ACTION ITEM ▸ For the material below, return exactly the lines starting at the one holding "471L986 470L988 555L1019" and ending at the one holding "230L943 226V236Q952 230", counting both as part of the range.

DATA LISTING ▸
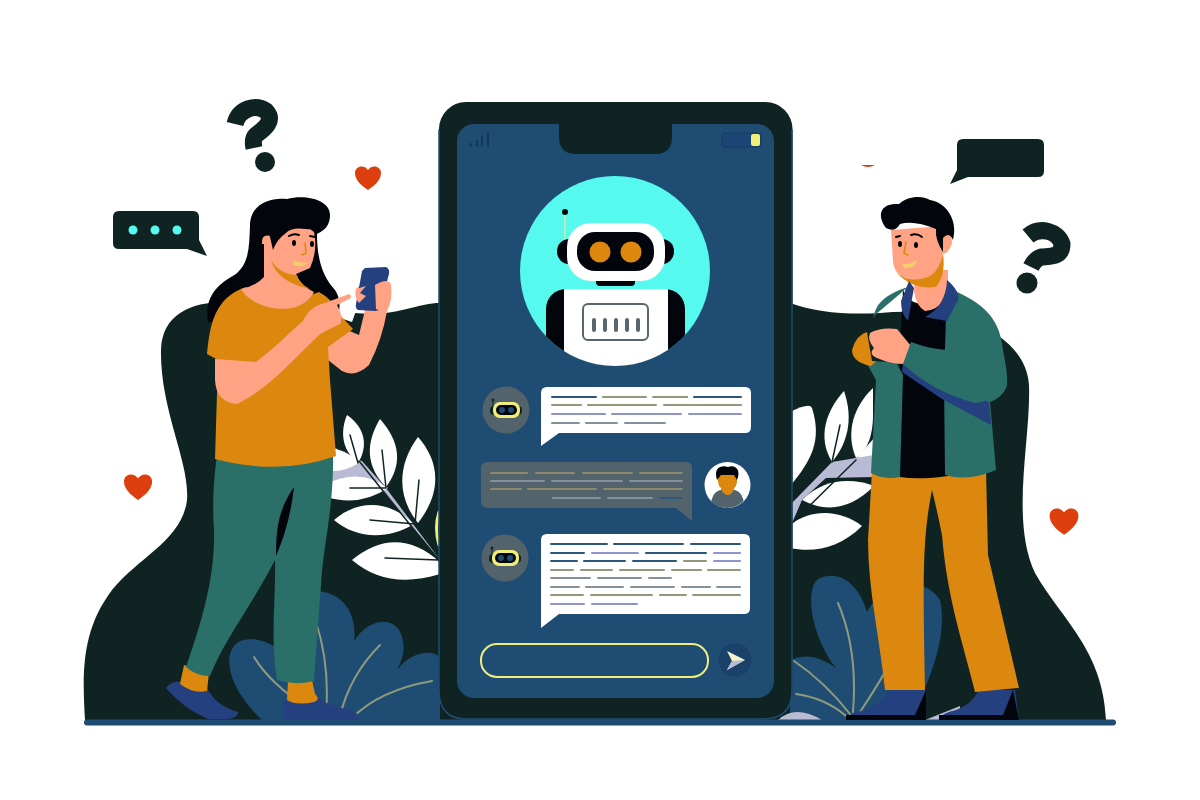
<!DOCTYPE html>
<html lang="en">
<head>
<meta charset="utf-8">
<title>Chatbot conversation</title>
<style>
:root{--dark:#0f2422;--blue:#1f4c73;--navy:#24407f;--cyan:#55f9ee;--orange:#dc870d;--teal:#2a6f68;--skin:#ffa384;--red:#dc3f0d;--yellow:#f1ee78;--grey:#52636b;--black:#02050c;--olive:#8f9a7c;--lilac:#b9bad3}
html,body{margin:0;background:#fff;overflow:hidden}
svg{display:block;width:1200px;height:800px}
.dark{fill:var(--dark)}.blue{fill:var(--blue)}.navy{fill:var(--navy)}.cyan{fill:var(--cyan)}.orange{fill:var(--orange)}.teal{fill:var(--teal)}.skin{fill:var(--skin)}.red{fill:var(--red)}.yellow{fill:var(--yellow)}.grey{fill:var(--grey)}.black{fill:var(--black)}.white{fill:#fff}
.line{fill:none;stroke-linecap:round;stroke-linejoin:round}
.vein{stroke:var(--olive);stroke-width:2}
.stem{stroke:var(--dark);stroke-width:1.5}
.query{stroke:var(--dark);stroke-width:17;stroke-linecap:butt}
.copy{stroke-width:2}
.c-blue{stroke:#2d567d}.c-lilac{stroke:#8e93c9}.c-olive{stroke:#8f9a7c}.c-grey{stroke:#85919a}.c-sand{stroke:#8b8a70}
</style>
</head>
<body>
<svg viewBox="0 0 1200 800" role="img" aria-label="Two people chatting with a robot assistant on a large phone">
<defs>
<clipPath id="portrait"><circle cx="615" cy="271" r="95"/></clipPath>
<clipPath id="user-clip"><circle cx="727" cy="485" r="23"/></clipPath>
<path id="heart" class="red" d="M0 12C-8 7-13 1-13-5C-13-12-4-14 0-8C4-14 13-12 13-5C13 1 8 7 0 12Z"/>
<g id="bot-avatar">
<circle class="grey" r="23.5"/>
<path class="line" stroke="#0f2422" d="M-13-10V-3"/><circle class="dark" cx="-13" cy="-10" r="1.5"/>
<rect class="dark" x="-16" y="-4" width="32" height="9" rx="4"/>
<rect class="yellow" x="-13" y="-8" width="27" height="16" rx="7"/>
<rect class="black" x="-10" y="-5" width="21" height="10" rx="5"/>
<circle class="blue" cx="-4" r="3"/><circle class="blue" cx="5" r="3"/>
</g>
</defs>

<g id="backdrop">
<path class="dark" d="M85 720C82 670 82 630 112 590C140 556 182 540 187 500C190 462 160 410 161 350C162 315 190 302 225 302C290 298 320 312 370 314C400 314 420 303 440 303H790C815 312 845 315 880 313C960 305 1026 335 1029 385C1031 440 1010 520 1035 573C1062 620 1103 650 1106 720Z"/>
<path class="white" d="M338 300L361 297L352 322L340 318Z"/>
</g>

<g id="white-branches">
<path fill="#b9bad3" d="M325 452L362 461L386 488L440 560L380 488L330 482Z"/>
<g class="white">
<path d="M347 415C366 428 368 447 358 463C340 449 341 429 347 415Z"/>
<path d="M380 419C400 442 403 464 386 487C365 466 366 442 380 419Z"/>
<path d="M418 437C440 462 442 492 418 523C396 496 398 464 418 437Z"/>
<path d="M329 447Q351 452 359 463Q340 474 328 470Z"/>
<path d="M326 484Q360 467 388 488Q360 507 326 497Z"/>
<path d="M334 520C358 499 390 500 414 524C386 541 355 538 334 520Z"/>
<path d="M352 560C382 535 412 537 440 562V574C405 585 375 580 352 560Z"/>
<path d="M790 412Q810 402 812 408C822 440 812 460 790 486Z"/>
<path d="M844 391C854 420 847 444 832 462C817 437 826 411 844 391Z"/>
<path d="M873 388V418C872 442 864 453 856 458C845 432 854 406 873 388Z"/>
<path d="M856 459L874 438V457Z"/>
<path d="M802 500C824 478 852 478 874 486Q840 520 802 500Z"/>
<path d="M790 525C814 507 842 511 862 526C840 548 814 553 790 548Z"/>
</g>
<path fill="#b9bad3" d="M790 505L832 462L856 458L874 455V477L826 478L802 500L790 528Z"/>
<path class="line stem" d="M440 562L359 461M358 463L350 435M386 488L382 450M386 488H350M415 524L419 480M415 524L370 520M438 560L385 558M790 525L856 460M832 462L840 425"/>
<path class="line" stroke="#f1ee78" stroke-width="3" d="M439 512Q434 528 439 545"/>
</g>

<g id="blue-foliage">
<g class="blue">
<path d="M262 720C228 688 220 652 240 641C263 634 282 650 292 662C278 620 300 590 318 591C348 594 357 620 354 641C370 616 397 616 402 637C406 650 402 660 397 670C413 648 440 650 440 660V720Z"/>
<path d="M790 660Q812 650 836 668C812 638 804 590 818 579C840 568 860 586 867 612C885 580 925 576 940 600C949 640 925 690 910 720H790Z"/>
</g>
<path class="line vein" d="M254 657Q270 683 305 706M316 622Q330 665 326 714M380 645Q350 675 340 716M432 681Q380 690 352 718M838 603Q858 650 853 712M915 612Q895 660 860 712M794 661Q825 682 850 714M796 694Q825 698 846 716"/>
<path fill="#b9bad3" d="M778 720Q795 704 822 720ZM925 720L960 706V720Z"/>
</g>

<path id="ground" class="line" stroke="#1f4c73" stroke-width="6" d="M87 722.5H1113"/>

<g id="phone">
<rect class="dark" x="439" y="102" width="353.5" height="617" rx="27"/>
<path class="line" stroke="#1f4c73" stroke-width="1.5" d="M439 130V690Q439 719 466 719H765Q792 718 792 690V130"/>
<rect class="blue" x="457" y="124" width="317" height="574" rx="17"/>
<path class="dark" d="M559 120H672V137Q672 154 655 154H576Q559 154 559 137Z"/>
<path class="line" stroke="#123657" stroke-width="2" d="M471 146V144M477 146V141M482 146V137M488 146V133"/>
<rect x="722" y="133" width="39" height="14" rx="3" fill="#1a4575" stroke="#153c60"/>
<rect class="yellow" x="751" y="134" width="9" height="12" rx="2"/>

<g id="robot">
<circle class="cyan" cx="615" cy="271" r="95"/>
<g clip-path="url(#portrait)">
<rect class="black" x="546" y="289" width="139" height="90" rx="20"/>
<path class="white" d="M564 289H668V370H564Z"/>
<rect x="583" y="304" width="65" height="36" rx="5" fill="#fff" stroke="#59666f" stroke-width="2"/>
<path class="line" stroke="#59666f" stroke-width="4" d="M594 320V330M605 320V330M616 320V330M627 320V330M638 320V330"/>
</g>
<path class="line" stroke="#d5e89c" stroke-width="1.5" d="M565 214V242"/>
<circle class="black" cx="565" cy="212" r="3"/>
<rect class="black" x="557" y="239" width="117" height="25" rx="12"/>
<rect class="black" x="596" y="276" width="39" height="10" rx="4"/>
<rect class="white" x="567" y="223" width="98" height="58" rx="24"/>
<rect class="black" x="577" y="232" width="77" height="39" rx="18"/>
<circle class="orange" cx="600" cy="252" r="10.5"/><circle class="orange" cx="631" cy="252" r="10.5"/>
</g>

<g id="message-one">
<use href="#bot-avatar" x="506" y="410"/>
<path class="white" d="M547 387H745Q751 387 751 393V427Q751 433 745 433H559L541 446V393Q541 387 547 387Z"/>
<g class="line copy">
<path class="c-blue" d="M552 397H596M680 397H687M694 397H741"/>
<path class="c-olive" d="M603 397H646M653 397H687M552 405H581M588 405H656M664 405H741"/>
<path class="c-lilac" d="M552 414H605M612 414H681M689 414H741"/>
<path class="c-grey" d="M552 423H579M586 423H617M625 423H665"/>
</g>
</g>

<g id="message-two">
<path class="grey" d="M488 462H686Q692 462 692 468V521L676 508H488Q481 508 481 501V468Q481 462 488 462Z"/>
<g class="line copy">
<path class="c-sand" d="M491 473H527M536 473H574M583 473H632M640 473H682M491 489H521M528 489H596M604 489H682"/>
<path class="c-grey" d="M491 481H544M552 481H622M630 481H682M553 498H600M608 498H652"/>
<path class="c-blue" d="M660 498H681"/>
</g>
<circle class="white" cx="727.5" cy="485" r="23"/>
<g clip-path="url(#user-clip)">
<path class="grey" d="M711 509Q710 493 720 490H735Q745 493 744 509Z"/>
<path class="orange" d="M721 483H734V490Q728 500 721 490Z"/>
<path class="orange" d="M718 475H737V482Q736 490 728 490Q719 490 718 482Z"/>
<path class="black" d="M717 480C713 467 722 465 728 467C737 464 741 472 737 480L734 475H721Z"/>
</g>
</g>

<g id="message-three">
<use href="#bot-avatar" x="505" y="558"/>
<path class="white" d="M547 534H744Q750 534 750 540V608Q750 614 744 614H559L541 628V540Q541 534 547 534Z"/>
<g class="line copy">
<path class="c-blue" d="M551 544H607M614 544H683M691 544H740M551 553H584M646 553H706M551 561H577M584 561H625M633 561H676"/>
<path class="c-lilac" d="M592 553H638M714 553H740M714 561H740M551 604H584M592 604H637"/>
<path class="c-olive" d="M684 561H706M551 570H573M581 570H612M620 570H664M672 570H701M708 570H740M551 595H583M591 595H652M660 595H686M693 595H740"/>
<path class="c-grey" d="M551 578H590M598 578H641M649 578H671M551 587H579M586 587H623M631 587H674M682 587H710M717 587H740"/>
</g>
</g>

<g id="composer">
<rect x="481" y="644" width="227" height="33" rx="16" fill="none" stroke="#f1ee78" stroke-width="2"/>
<circle cx="735" cy="660" r="16.5" fill="#1a4169"/>
<path fill="#f4f3c9" d="M727 651L745 660L727 670L732 661Z"/><path fill="#b9bad3" d="M732 661L745 660L727 670Z"/>
</g>
</g>

<g id="woman">
<path class="black" d="M250 226C250 204 270 197 287 199C306 194 330 200 330 215C330 229 320 232 317 234C317 262 324 278 335 290C345 304 338 330 318 335L208 322C204 296 218 284 236 274C250 262 249 245 250 226Z"/>
<path class="navy" d="M166 688Q172 680 184 682Q194 692 207 688Q216 706 238 712Q238 719 226 719H208Q184 709 166 688Z"/>
<path class="navy" d="M283 720V705Q284 698 291 698Q303 704 318 698Q330 707 352 710Q360 715 360 720Z"/>
<path class="orange" d="M184 665L209 673L207 691Q193 694 180 684ZM288 680H312L315 694Q321 699 314 702Q296 706 287 700Z"/>
<path class="teal" d="M217 455L333 453C334 510 323 545 321 585L314 681Q294 686 277 680C270 640 276 600 275 560C252 605 224 640 210 676Q196 676 186 667C204 615 215 575 214 530C212 500 214 478 217 455Z"/>
<path class="black" d="M294 487C278 510 276 530 276 556Q290 524 294 487Z"/>
<path class="skin" d="M328 336L345 329L359 335L366 306Q354 301 356 289Q364 280 373 280L390 284Q393 300 387 311Q382 340 369 365Q355 378 342 371L328 360Z"/>
<path class="orange" d="M246 287C270 300 300 300 319 292Q334 300 340 315L353 329L328 347L330 380L336 456Q280 476 215 459L218 360L207 354C210 325 214 298 246 287Z"/>
<path class="skin" d="M264 244V277Q256 286 241 289C252 309 299 320 314 292Q301 286 296 274L310 268Q318 250 314 232L298 220Q274 230 273 237Q261 232 262 244Z"/>
<path class="orange" d="M271 260Q279 274 297 275Q297 282 310 289Q277 282 271 260Z"/>
<path class="black" d="M270 237C264 217 274 205 288 205L327 214Q322 231 306 229Q291 227 286 233Q277 239 273 250Z"/>
<path class="line" stroke="#02050c" stroke-width="2" d="M289 236Q294 233 299 235M310 236L315 237"/>
<ellipse class="black" cx="294" cy="243" rx="2" ry="3"/><ellipse class="black" cx="312" cy="244" rx="2" ry="3"/>
<path class="line" stroke="#dc870d" stroke-width="1.5" d="M305 243L306 253L302 255"/>
<path fill="#f3cf67" d="M293 260Q300 264 308 262Q303 268 294 265Z"/>
<path class="skin" d="M215 359L256 362C277 346 290 332 303 321Q310 306 325 303L349 294Q354 297 347 300L337 305Q344 318 340 324Q327 330 319 335C293 360 267 390 237 404Q216 402 215 380Z"/>
<path class="navy" d="M365 268L386 267Q390 269 389 274L380 307Q379 311 375 311L358 310Q355 308 356 304L362 271Z"/>
<path class="skin" d="M375 285Q389 277 391 285Q393 301 386 312L376 309ZM356 289L366 286L360 293L366 296L359 303Q354 297 356 289Z"/>
</g>

<g id="man">
<path class="navy" d="M846 720Q849 713 865 710Q882 703 889 690H926V720ZM939 720Q941 713 956 710Q971 705 979 690H1015L1019 720Z"/>
<path class="black" d="M846 715H915L926 690V720H846ZM939 715H1003L1013 690L1019 720H939Z"/>
<path class="orange" d="M872 471L986 470L988 555L1019 688L975 692C963 643 947 598 942 535Q937 510 932 490C922 540 923 580 925 690H885C880 640 868 590 868 540Z"/>
<path class="black" d="M903 290Q912 312 946 300L965 330L948 476Q920 480 900 477V350Z"/>
<path class="skin" d="M915 270H948V297Q936 311 925 311Q916 306 914 291Z"/>
<path class="skin" d="M891 230L943 226V236Q952 230 952 243Q949 253 943 254Q940 276 919 280Q895 280 893 262Z"/>
<path class="orange" d="M896 272Q907 283 925 278Q938 275 943 254Q946 275 936 287Q912 290 896 272Z"/>
<path class="black" d="M886 228C876 214 881 203 899 204C907 196 922 195 930 200C948 203 958 222 953 240Q949 231 943 238V252Q935 240 936 229Q914 220 900 224Q895 233 886 228Z"/>
<path class="line" stroke="#02050c" stroke-width="2" d="M896 237L900 236M911 235Q917 233 922 237"/>
<ellipse class="black" cx="900" cy="244" rx="2" ry="3"/><ellipse class="black" cx="916" cy="245" rx="2" ry="3"/>
<path class="line" stroke="#dc870d" stroke-width="1.5" d="M906 242L904 253L908 255"/>
<path fill="#f3cf67" d="M902 264Q910 265 917 260Q915 269 904 268Z"/>
<path class="teal" d="M908 287C883 295 875 305 873 320L903 375L900 477Q883 480 871 473L876 380L862 355L875 315Z"/>
<path class="teal" d="M950 289C987 304 1000 321 1003 350Q1008 375 1007 386Q1002 398 990 402L996 470Q968 482 945 475L944 380L946 315Z"/>
<path class="navy" d="M909 281L901 301Q901 314 908 321L914 288ZM947 280Q960 291 958 300L947 321L925 317Q946 306 947 280Z"/>
<path class="navy" d="M903 362L944 387L989 402L991 425L942 399L902 372Z"/>
<path class="orange" d="M852 350Q856 335 867 332L878 340V360L871 366Q852 362 852 350Z"/>
<path class="dark" d="M865 321Q866 317 871 317L885 318Q890 319 890 324L892 350Q892 360 885 362L872 361Z"/>
<path class="skin" d="M870 333Q880 327 897 329L911 346L905 364Q890 364 877 358Q868 354 874 348Q867 340 870 333Z"/>
<path class="teal" d="M911 342Q935 351 956 350L975 338L1006 382Q1000 400 975 403Q933 392 903 364Z"/>
</g>

<g id="floating-marks">
<use href="#heart" x="368" y="178"/><use href="#heart" x="138" y="487" transform="translate(-11 -39) scale(1.08)"/><use href="#heart" x="1064" y="521" transform="translate(-117 -57) scale(1.11)"/>
<path class="red" d="M861 165H875Q868 169 861 165Z"/>
<g id="question-left"><path class="line query" d="M235 124C239 108 256 104 266 111C275 121 264 129 256 135Q252 139 254 148"/><circle class="dark" cx="265" cy="162" r="10"/></g>
<g id="question-right"><path class="line query" d="M1028 236C1040 226 1058 231 1062 244C1062 258 1050 256 1041 257Q1035 259 1031 267"/><circle class="dark" cx="1027" cy="283" r="10.5"/></g>
<path class="dark" d="M119 211H193Q199 211 199 217V240L207 256L187 249H119Q113 249 113 243V217Q113 211 119 211Z"/>
<circle class="cyan" cx="133" cy="230" r="4.5"/><circle class="cyan" cx="155" cy="230" r="4.5"/><circle class="cyan" cx="177" cy="230" r="4.5"/>
<path class="dark" d="M963 139H1038Q1044 139 1044 145V171Q1044 177 1038 177H968L950 184L957 170V145Q957 139 963 139Z"/>
</g>
</svg>
</body>
</html>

EXPECTED ANSWER ▸
<path class="orange" d="M872 471L986 470L988 555L1019 688L975 692C963 643 947 598 942 535Q937 510 932 490C922 540 923 580 925 690H885C880 640 868 590 868 540Z"/>
<path class="black" d="M903 290Q912 312 946 300L965 330L948 476Q920 480 900 477V350Z"/>
<path class="skin" d="M915 270H948V297Q936 311 925 311Q916 306 914 291Z"/>
<path class="skin" d="M891 230L943 226V236Q952 230 952 243Q949 253 943 254Q940 276 919 280Q895 280 893 262Z"/>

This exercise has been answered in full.